is how many random Push programs we start with, and sets how many “children” are made in each generation of search.maxgenerations
is a deadline for search; we start with 1000 random genomes (and thus 1000 random Push programs), and breed those with one another, and those children among themselves, and so on through 300 iterations, hoping that we’ll get to a “winner” by that time. We can’t restart afterwards, so it’s best to have this set to a “reasonable” time frame. That said, on my pretty good laptop, 300 generations of 1000 individuals takes a good four or five hours to run, so we’ll have lunch at least before we get there.parentselection
is set to Lexicase selection, an algorithm invented by Lee and which I find especially interesting for a number of reasons I’ll go on about interminably but later. Not now.finalreportsimplifications
is an interesting affordance. Push programs, as you might have worked from my example above and my hint that there are well over a hundred instructions in play, do all kinds of stuff. But our goal task—returning aninteger
—just involves whatever the last thing the Push program did that produced aninteger
result. So (at least in some cases) there’s a lot of extra stuff that might not be salient to the outcome. This argument controls a “simplify” functionality that takes a given program, runs it, deletes an arbitrary token, and keeps checking to ensure that it gets no worse for up to 1000 attempts at deleting randomlyselected tokens. If a deletion makes things worse, we backtrack; if a deletion does no harm, we move forward. Thus, the resulting program might be exactly as long as it started “presimplification” (if no single instruction can be taken out), or it might be almost entirely gone if a succinct kernel of value is tucked away inside it. Usually the simplified result is somewhere in between, of course.geneticoperatorprobabilities

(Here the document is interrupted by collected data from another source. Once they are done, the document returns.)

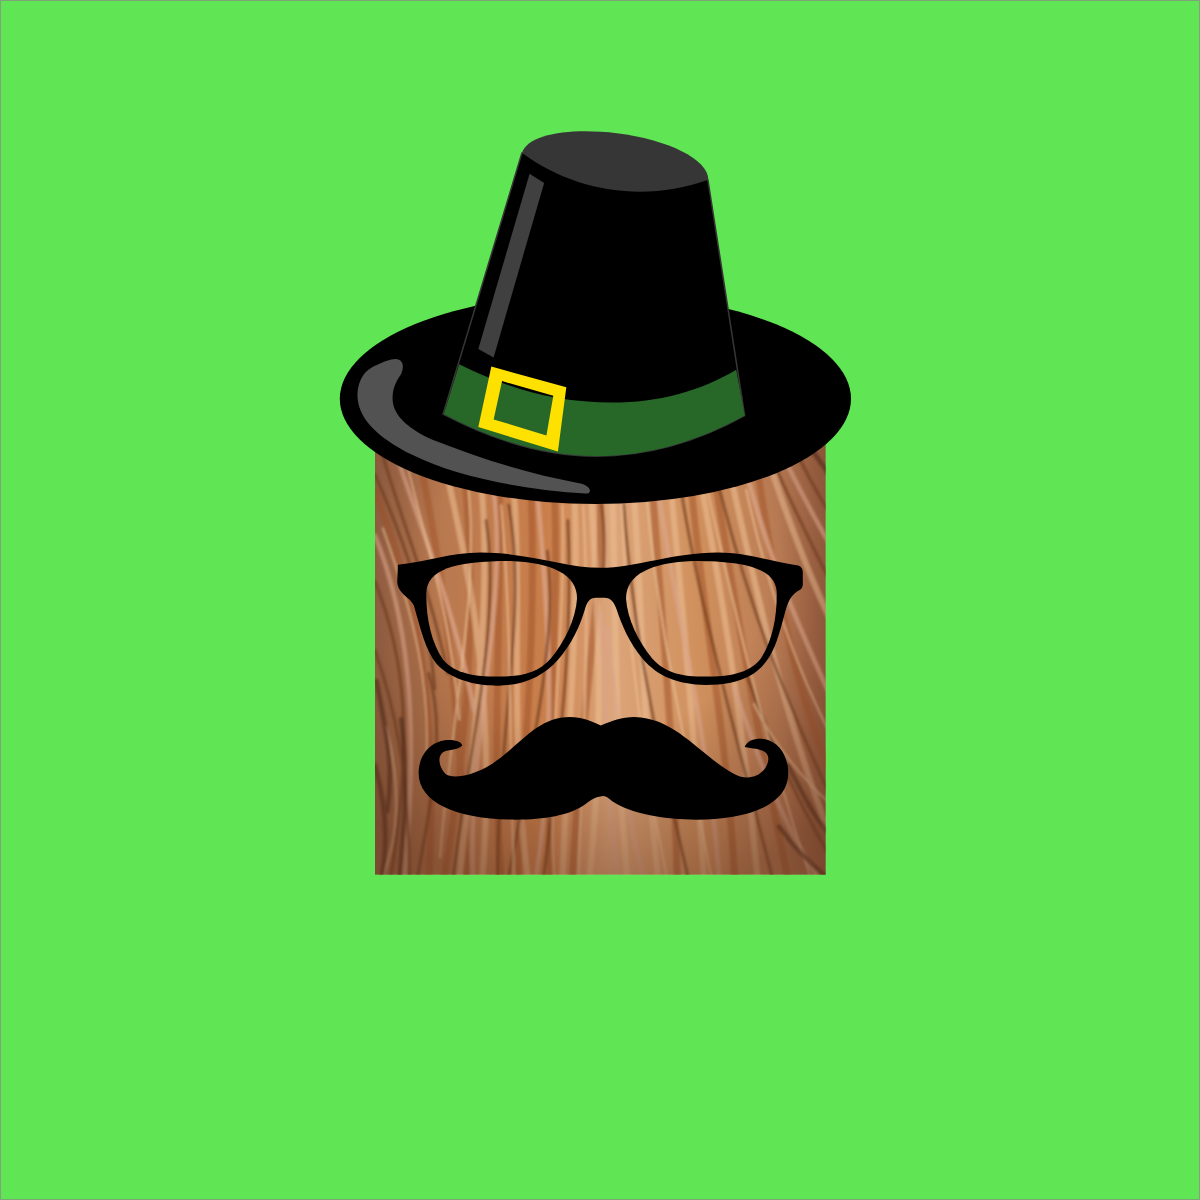
<!DOCTYPE html>
<html lang="en">
<head>
<meta charset="utf-8">
<title>Gentleman in a buckled hat</title>
<style>
:root{
  --green:#60e555;--edge:#7fa47b;--ink:#000;--crown-top:#363636;--crown-shine:#404040;--brim-shine:#525252;
  --band:#276829;--buckle:#ffe100;
  --hair-dark:#6f3c20;--hair-brown:#a5592c;--hair-light:#ebbd92;--hair-rose:#dba589;--hair-deep:#4a2618;
}
*{box-sizing:border-box}
html,body{margin:0;overflow:hidden}
.canvas{width:1200px;height:1200px;overflow:hidden;background:var(--green);border:1px solid var(--edge);position:relative}
.artwork{position:absolute;left:-1px;top:-1px;display:block;width:1200px;height:1200px}
.strands path{fill:none;stroke-linecap:round}
.dark{stroke:var(--hair-dark)}
.brown{stroke:var(--hair-brown)}
.light{stroke:var(--hair-light)}
.rose{stroke:var(--hair-rose)}
.deep{stroke:var(--hair-deep)}
.ink{fill:var(--ink)}
</style>
</head>
<body>
<main class="canvas">
<svg class="artwork" viewBox="0 0 1568 1568">
  <defs>
    <clipPath id="face-area"><rect x="490" y="540" width="589" height="603"/></clipPath>
    <linearGradient id="hair-across">
      <stop offset="0" stop-color="#9a6547"/><stop offset=".15" stop-color="#b9794f"/>
      <stop offset=".38" stop-color="#ca7f4b"/><stop offset=".52" stop-color="#dca57a"/>
      <stop offset=".72" stop-color="#d0905d"/><stop offset=".9" stop-color="#b97b54"/>
      <stop offset="1" stop-color="#9a5f41"/>
    </linearGradient>
    <radialGradient id="hair-shade" cx=".5" cy=".32" r=".75">
      <stop offset=".5" stop-color="#5a2f1c" stop-opacity="0"/><stop offset="1" stop-color="#5a2f1c" stop-opacity=".5"/>
    </radialGradient>
    <filter id="strand-soft" x="-5%" y="-5%" width="110%" height="110%"><feGaussianBlur stdDeviation="1.1"/></filter>
    <path id="lens" d="M557 776C557 744 594 733 667 733C720 735 754 750 754 782C752 810 738 838 720 860C702 880 681 884 650 884C619 884 595 880 579 862C564 840 557 810 557 776Z"/>
    <mask id="lens-openings" maskUnits="userSpaceOnUse" x="500" y="700" width="570" height="220">
      <rect x="500" y="700" width="570" height="220" fill="#fff"/>
      <use href="#lens"/>
      <use href="#lens" transform="matrix(-1 0 0 1 1572 0)"/>
    </mask>
  </defs>

  <g id="face" role="img" aria-label="Close-up photograph of straight auburn hair" clip-path="url(#face-area)">
    <rect x="490" y="540" width="589" height="603" fill="url(#hair-across)"/>
    <g class="strands" filter="url(#strand-soft)">
      <g class="brown" stroke-width="9" opacity=".6">
        <path d="M540 560C575 720 600 900 610 1150"/><path d="M600 560C622 720 622 900 580 1150"/>
        <path d="M650 580C660 740 640 960 655 1150"/><path d="M690 580C704 760 690 930 676 1150"/>
        <path d="M722 600C735 780 712 940 720 1150"/><path d="M784 650C790 760 758 930 748 1150"/>
        <path d="M850 600C862 780 880 960 885 1150"/><path d="M900 600C915 790 950 950 960 1150"/>
        <path d="M930 600C960 790 990 960 1030 1150"/><path d="M985 580C1010 760 1040 900 1085 1010"/>
        <path d="M490 640C540 780 575 900 560 1150"/>
      </g>
      <g class="light" stroke-width="8" opacity=".6">
        <path d="M580 600C610 740 650 900 630 1150"/><path d="M670 620C684 780 664 960 690 1150"/>
        <path d="M750 640C758 780 742 960 735 1150"/><path d="M772 640C782 800 790 960 770 1150"/>
        <path d="M800 640C806 820 802 960 820 1150"/><path d="M828 640C840 820 842 980 860 1150"/>
        <path d="M875 620C890 780 908 960 920 1150"/><path d="M912 610C940 760 970 930 990 1150"/>
        <path d="M950 600C985 760 1020 920 1080 1080"/><path d="M1000 590C1030 680 1060 760 1090 820"/>
        <path d="M625 600C645 740 625 920 600 1150"/>
      </g>
      <g class="rose" stroke-width="6" opacity=".75">
        <path d="M510 570C545 680 590 780 620 930"/><path d="M490 700C530 800 550 930 528 1150"/>
        <path d="M785 800C795 930 790 1030 808 1150"/><path d="M793 820C808 940 815 1060 842 1150"/>
        <path d="M860 640C880 790 925 950 940 1150"/><path d="M968 590C1000 720 1040 810 1085 910"/>
        <path d="M1020 590C1045 640 1070 690 1090 720"/><path d="M960 900C990 990 1020 1070 1070 1150"/>
        <path d="M700 620C715 780 730 960 700 1150"/><path d="M645 640C665 790 610 970 618 1150"/>
      </g>
      <g class="dark" stroke-width="4" opacity=".65">
        <path d="M496 580C520 670 560 760 585 880"/><path d="M490 620C525 700 560 790 568 900"/>
        <path d="M490 760C530 860 540 960 510 1150"/><path d="M490 850C515 920 535 1010 535 1150"/>
        <path d="M560 880C585 960 560 1060 545 1150"/><path d="M635 680C655 820 615 960 592 1150"/>
        <path d="M715 720C730 830 695 980 664 1150"/><path d="M786 660C790 690 790 720 788 750"/>
        <path d="M815 660C826 820 860 980 900 1150"/><path d="M890 640C915 800 970 990 1010 1150"/>
        <path d="M938 630C975 780 1020 900 1085 1040"/><path d="M1005 590C1030 650 1055 700 1090 770"/>
        <path d="M1040 590C1055 620 1070 650 1090 680"/><path d="M975 880C1010 980 1050 1060 1085 1120"/>
        <path d="M665 660C690 800 650 960 650 1150"/><path d="M742 680C750 850 728 1000 710 1150"/>
      </g>
      <g class="light" stroke-width="2.5" opacity=".8">
        <path d="M530 600C560 720 590 810 600 940"/><path d="M500 690C540 800 565 900 556 1010"/>
        <path d="M610 620C630 760 590 930 575 1120"/><path d="M655 660C670 830 665 1000 672 1150"/>
        <path d="M735 660C740 820 715 980 724 1150"/><path d="M762 660C772 840 760 1000 756 1150"/>
        <path d="M812 660C820 850 845 1020 872 1150"/><path d="M845 650C860 830 905 1010 930 1150"/>
        <path d="M922 630C960 800 1000 970 1060 1150"/><path d="M975 640C1005 780 1045 880 1085 960"/>
        <path d="M985 920C1010 970 1050 1020 1085 1050"/><path d="M505 950C525 1030 520 1090 500 1150"/>
      </g>
      <g class="deep" stroke-width="6" opacity=".6">
        <path d="M492 890C505 960 515 1000 506 1060"/><path d="M490 1000C504 1050 508 1100 498 1150"/>
        <path d="M524 940C534 1010 528 1080 522 1150"/><path d="M1018 1080C1040 1110 1060 1130 1085 1150"/>
        <path d="M1030 1000C1050 1040 1065 1070 1085 1090"/><path d="M1062 590C1070 600 1078 612 1085 622"/>
      </g>
    </g>
    <rect x="490" y="540" width="589" height="603" fill="url(#hair-shade)"/>
  </g>

  <g id="hat">
    <ellipse class="ink" cx="778" cy="521" rx="334" ry="137.5"/>
    <path id="brim-shine" fill="var(--brim-shine)" d="M517 469C528 470 528 480 524 489C515 502 513 510 513 522C514 545 537 562 566 575C630 600 690 619 760 632C773 636 774 645 765 645C690 640 600 625 540 595C490 570 467 545 467 515C468 495 478 483 490 478C500 473 510 469 517 469Z"/>
    <path id="crown" fill="var(--ink)" stroke="var(--crown-top)" stroke-width="2" d="M682 200L579 541C640 573 710 596 779 596C850 596 915 575 973 543L925 235Z"/>
    <path id="crown-top" fill="var(--crown-top)" d="M682 200C690 174 748 167 806 174C872 182 926 208 925.500 235C842 265 752 251 682 200Z"/>
    <path id="crown-shine" fill="var(--crown-shine)" d="M692 227L711 239L645 467L625 456Z"/>
    <path id="band" fill="var(--band)" d="M600 476C660 506 724 526 800 526C860 526 915 511 962 483L973 543C915 575 850 596 779 596C710 596 640 573 580 541Z"/>
    <path id="buckle" fill="var(--buckle)" fill-rule="evenodd" d="M642 479L740 506L729 590L625 558ZM656 498L645 548L714 569L723 517Z"/>
  </g>

  <path id="glasses" class="ink" mask="url(#lens-openings)" d="M520 738C560 734 588 722 628 722C690 722 740 742 785 742C830 742 880 722 938 722C975 722 1010 734 1043 739Q1049 741 1049 748V764Q1049 769 1043 772C1030 780 1028 793 1024 807C1014 845 1007 864 985 880C965 892 945 895 922 895C885 894 860 884 840 861C822 840 812 815 806 797C802 786 798 781 790 781H779C770 781 767 787 764 797C757 820 747 841 730 861C710 884 685 895 651 896C620 896 589 888 570 867C556 849 550 824 541 792C537 780 520 777 519 760Z"/>

  <path id="moustache" class="ink" d="M785 948C800 942 812 937 829 937C882 938 913 985 957 1010C982 1025 1004 1008 1004 991C1003 979 990 979 973 976C977 966 990 964 1000 966C1018 970 1030 988 1030 1010C1030 1055 970 1071 910 1071C870 1071 825 1064 800 1047C795 1042 791 1040 788 1040C778 1041 772 1045 766 1050C745 1066 710 1071 674 1071C600 1071 547 1050 547 1010C547 988 562 967 587 967C597 967 603 970 604 974C598 980 590 979 583 981C570 985 573 1002 582 1011C590 1018 615 1015 640 1000C680 975 700 937 745 937C760 937 772 942 785 948Z"/>
</svg>
</main>
</body>
</html>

are controls for how GP works. It’s complicated. These are copied from another example.
So, long story short: it’s hard on this little duckling to solve this particular problem. In fact, I ran it a couple of times with these settings, then moved things over the Big Desktop computer and let it run longer and with more “oomph” in the revised settings, and nope, I see something like this almost every time:
Current time: 1437726655671 milliseconds ;;;;;;;;;;;;;;;;;;;;;;;;;;;;;;;;;;;;;;;;;;;;;;;;;;;;;;; FAILURE
Being more accommodating
Well, technically I see that message above at the end of about 3 Gb of preceding text. Clojush is nothing if not verbose: I get reports of the best in each generation and by three or four criteria for “best”, I get detailed listings and genomes (which are different), I get error measurements, and so on and so forth. There are 1000 individuals in each of 1000 generations, and each one gets run over 20 input:output pairs for evaluation, so there’s twenty million “runs” of Push programs involved, each of which can involve up to 1000 steps. No wonder my laptop gets hot.
And yet we don’t get a good enough answer, meaning we don’t get one that’s able to “understand” that \(y=1964 + 9x + 11 x^2\).

The
:exec
thing is harder to explain than I want to take time for here, but I should say that the:exec
stack is the stack on which the Push program is actually running. So when I said a Push program “is”(boolean_and float_add)
in my example above, that is a cartoon of theexec
stack in the interpreter at the beginning of execution. The interpreter pops items from the:exec
stack as it runs the program, and it’s gradually exhausted as the program executes one token at a time. It gets complicated and worth more time than you have right now, because Push has a number of important instructions that put new things back onto the:exec
stack. Save that for another day. ↩